So you are looking to build up a bit of lean muscle? This requires some form of resistance training (Yes ladies, this does include you too). The question is though, what is actually best for you to start doing? Especially if you are unfamiliar with the whole resistance training vibe? First things first, let’s understand what is resistance training and the difference between the types of resistance you can actually do.
Resistance training is simply a form of training in which you’re working against some type of force that “resists” your movement, this can be something as simple as walking through a pool of water. There are 3 general types of resistance training:
This incorporates the use of either dumbbells or barbells to carry out certain exercises and is a type of resistance that not only provides the least stability but also in doing so it activates the greatest percentage of our body’s overall muscle fiber activation.
Utilizes specially created devices/machines that have either adjustable seats and/or handles which allow great means of stability and isolation for a particular muscle group with greater resistance to body weight, i.e. the seated chest press.
Lastly is good old fashioned body weight, this is definitely by far the simplest but by no means easiest forms of resistance training, Great for beginners looking to learn correct exercise form and technique, provides a versatile easy to use training base, and also a great means to raise heart rate with higher rep exercises.
So which should you be doing?

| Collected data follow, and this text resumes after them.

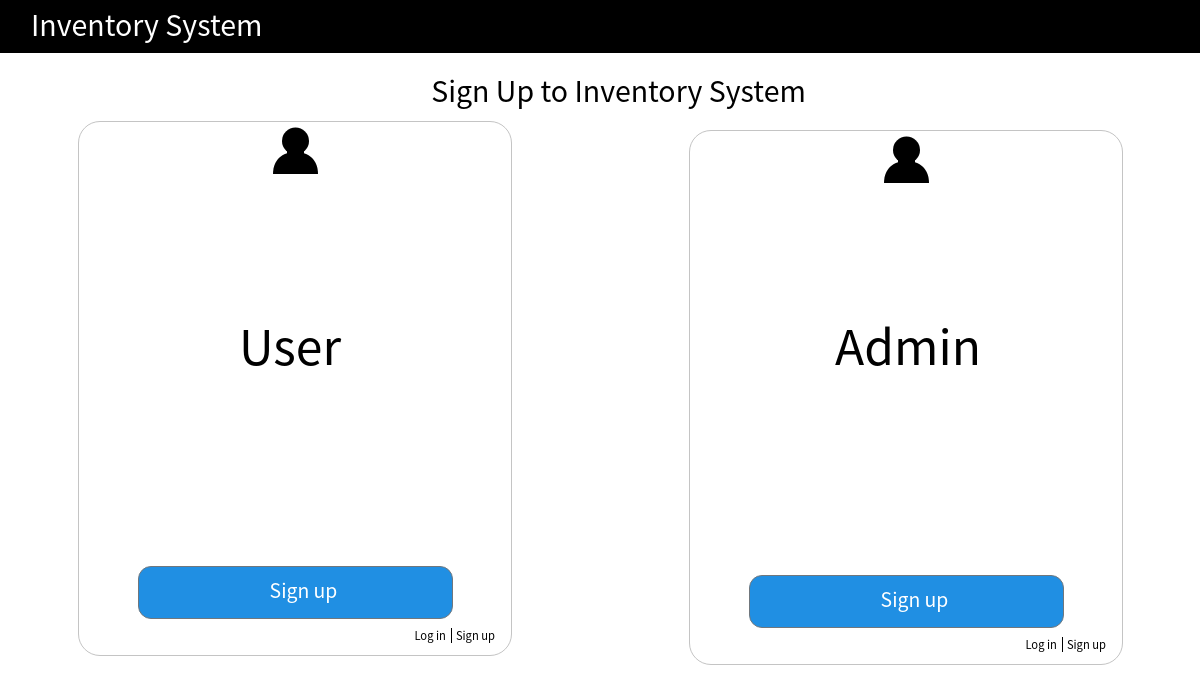
<!DOCTYPE html>
<html lang="en">
<head>
<meta charset="utf-8">
<title>Inventory System – Sign Up</title>
<style>
:root {
  --ink: #000;
  --paper: #fff;
  --card-line: #c4c4c4;
  --action: #208fe3;
  --action-line: #70777d;
}
* { box-sizing: border-box; margin: 0; padding: 0; }
body {
  width: 1200px;
  height: 675px;
  overflow: hidden;
  background: var(--paper);
  color: var(--ink);
  font-family: "Noto Sans CJK JP", "Open Sans", sans-serif;
  font-weight: 400;
}
a { color: inherit; text-decoration: none; }
.top-bar {
  height: 53px;
  padding-left: 31px;
  background: var(--ink);
  color: var(--paper);
  font-size: 28.5px;
  line-height: 47px;
}
.page-title {
  height: 68px;
  padding: 17px 0 0 37px;
  text-align: center;
  font-size: 28.5px;
  font-weight: 400;
  line-height: 40px;
}
.roles {
  display: flex;
  align-items: flex-start;
  gap: 177px;
  padding-left: 78px;
}
.card {
  display: flex;
  flex-direction: column;
  align-items: center;
  width: 434px;
  height: 535px;
  padding-top: 5px;
  border: 1px solid var(--card-line);
  border-radius: 22px;
}
.card-admin { margin-top: 9px; }
.person { display: block; width: 45px; height: 47px; flex: none; }
.role-name {
  display: flex;
  align-items: center;
  height: 392px;
  padding: 0 10px 52px 0;
  font-size: 48px;
  font-weight: 400;
  line-height: 60px;
}
.card-admin .role-name { padding: 0 0 71px 4px; }
.sign-up {
  width: 315px;
  height: 53px;
  padding-left: 17px;
  border: 1px solid var(--action-line);
  border-radius: 13px;
  background: var(--action);
  color: var(--paper);
  text-align: center;
  font-size: 19.4px;
  line-height: 46px;
}
.account-links {
  display: flex;
  align-self: flex-end;
  margin: 9px 16px 0 0;
  font-size: 11.2px;
  line-height: 15px;
}
.account-links a + a {
  margin-left: 5px;
  padding-left: 4px;
  border-left: 1px solid var(--ink);
}
</style>
</head>
<body>
<svg width="0" height="0" style="position:absolute" aria-hidden="true">
  <defs>
    <g id="person">
      <path d="M0 47C0 33 9 25 22.500 25S45 33 45 47Z"/>
      <circle cx="22.500" cy="14" r="14.500" fill="#fff"/>
      <circle cx="22.500" cy="14" r="13.500"/>
      <rect x="14" y="24" width="17" height="8"/>
    </g>
  </defs>
</svg>
<header class="top-bar">Inventory System</header>
<main>
  <h1 class="page-title">Sign Up to Inventory System</h1>
  <div class="roles">
    <section class="card card-user">
      <svg class="person" viewBox="0 0 45 47" aria-hidden="true"><use href="#person"/></svg>
      <h2 class="role-name">User</h2>
      <a class="sign-up" href="#">Sign up</a>
      <nav class="account-links"><a href="#">Log in</a><a href="#">Sign up</a></nav>
    </section>
    <section class="card card-admin">
      <svg class="person" viewBox="0 0 45 47" aria-hidden="true"><use href="#person"/></svg>
      <h2 class="role-name">Admin</h2>
      <a class="sign-up" href="#">Sign up</a>
      <nav class="account-links"><a href="#">Log in</a><a href="#">Sign up</a></nav>
    </section>
  </div>
</main>
</body>
</html>
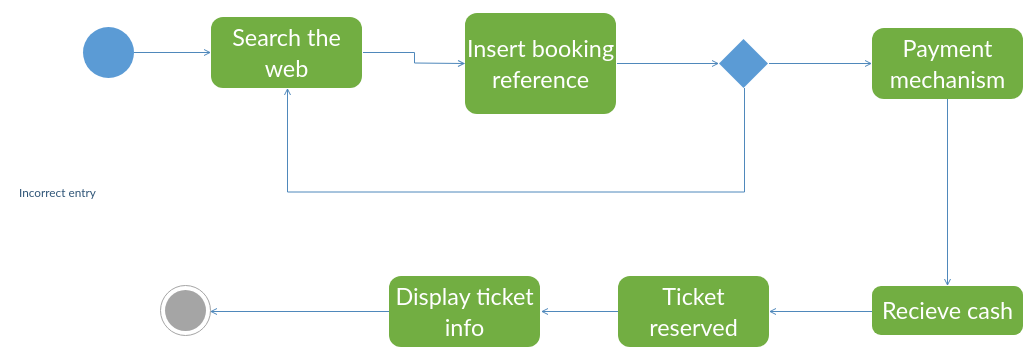
<!DOCTYPE html>
<html lang="en">
<head>
<meta charset="utf-8">
<title>Ticket booking activity diagram</title>
<style>
:root {
  --step: #72ae42;
  --step-text: #ffffff;
  --node: #5b9bd5;
  --flow: #4f88bb;
  --end: #a5a5a5;
  --note: #2f5577;
  --paper: #ffffff;
}
* { box-sizing: border-box; }
html, body { margin: 0; }
body { width: 1036px; height: 360px; overflow: hidden; background: var(--paper); }
.diagram {
  position: relative;
  width: 1036px;
  height: 360px;
  overflow: hidden;
  font-family: Lato, sans-serif;
}
.flows { position: absolute; left: 0; top: 0; display: block; }
.flow { fill: none; stroke: var(--flow); stroke-width: 1; }
.start, .decision { fill: var(--node); }
.end-ring { fill: var(--paper); stroke: var(--end); stroke-width: 1; }
.end-core { fill: var(--end); }
.step {
  position: absolute;
  display: flex;
  align-items: center;
  justify-content: center;
  width: 151px;
  height: 71px;
  border-radius: 12px;
  background: var(--step);
  color: var(--step-text);
  font-size: 23.4px;
  line-height: 31px;
  text-align: center;
  white-space: nowrap;
}
.search { left: 211px; top: 17px; }
.insert { left: 465px; top: 13px; height: 101px; }
.payment { left: 872px; top: 28px; }
.cash { left: 872px; top: 286px; height: 49px; border-radius: 9px; }
.reserved { left: 618px; top: 276px; }
.display { left: 389px; top: 276px; }
.note {
  position: absolute;
  left: 19px;
  top: 185px;
  margin: 0;
  color: var(--note);
  font-size: 11.8px;
  line-height: 16px;
  white-space: nowrap;
}
</style>
</head>
<body>
<main class="diagram">
  <svg class="flows" width="1036" height="360" viewBox="0 0 1036 360" aria-hidden="true">
    <defs>
      <marker id="arrow" markerUnits="userSpaceOnUse" markerWidth="10" markerHeight="10" refX="7" refY="5" orient="auto">
        <polyline class="flow" points="1,2 7,5 1,8"/>
      </marker>
    </defs>
    <g class="flow" marker-end="url(#arrow)">
      <polyline points="134,52.5 210,52.5" marker-end="url(#arrow)"/>
      <polyline points="363,52.5 414.5,52.5 414.5,63 464,63.5" marker-end="url(#arrow)"/>
      <polyline points="617,63.5 718,63.5" marker-end="url(#arrow)"/>
      <polyline points="769,63.5 871,63.5" marker-end="url(#arrow)"/>
      <polyline points="744.5,88 744.5,192 287.5,192 287.5,89" marker-end="url(#arrow)"/>
      <polyline points="947.5,99 947.5,285" marker-end="url(#arrow)"/>
      <polyline points="872,311.5 770,311.5" marker-end="url(#arrow)"/>
      <polyline points="618,311.5 542,311.5" marker-end="url(#arrow)"/>
      <polyline points="389,311.5 211,311.5" marker-end="url(#arrow)"/>
    </g>
    <circle class="start" cx="108.5" cy="52.5" r="25.5"/>
    <polygon class="decision" points="743.5,39 768,63.5 743.5,88 719,63.5"/>
    <circle class="end-ring" cx="185.5" cy="310.5" r="25"/>
    <circle class="end-core" cx="185.5" cy="310.5" r="20.5"/>
  </svg>
  <div class="step search">Search the<br>web</div>
  <div class="step insert">Insert booking<br>reference</div>
  <div class="step payment">Payment<br>mechanism</div>
  <div class="step cash">Recieve cash</div>
  <div class="step reserved">Ticket<br>reserved</div>
  <div class="step display">Display ticket<br>info</div>
  <p class="note">Incorrect entry</p>
</main>
</body>
</html>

If you are new to the gym I would recommend that you choose some core muscle group exercises that utilize just your body weight, that way you are able to build up the correct form, establish good mind muscle connection as well as allow for adequate reps synonymous with levels of growth (hypertrophy).
Once you start to build up your technique and overall strength then you can start moving over to higher resistance exercises that incorporate machine weights and/or free weights depending on your level of progress, by moving to machine weights you can still keep tabs on your technique and form but now just with slightly higher resistance to your own body weight.
Lastly, once you feel comfortable in the gym, you’ve got a good structure and you are executing good form across all muscle groups, then I recommend incorporating more stabilizing exercises through the use of free weights, so dead-lift, barbell bench press and dumbbell shoulder press, this will allow for activation of far more muscle fibers and it will also get your core stabilizers to fire as well.
PS. If you would like to ask me anything about your fitness journey, feel free to send me a message to Ask Attwell.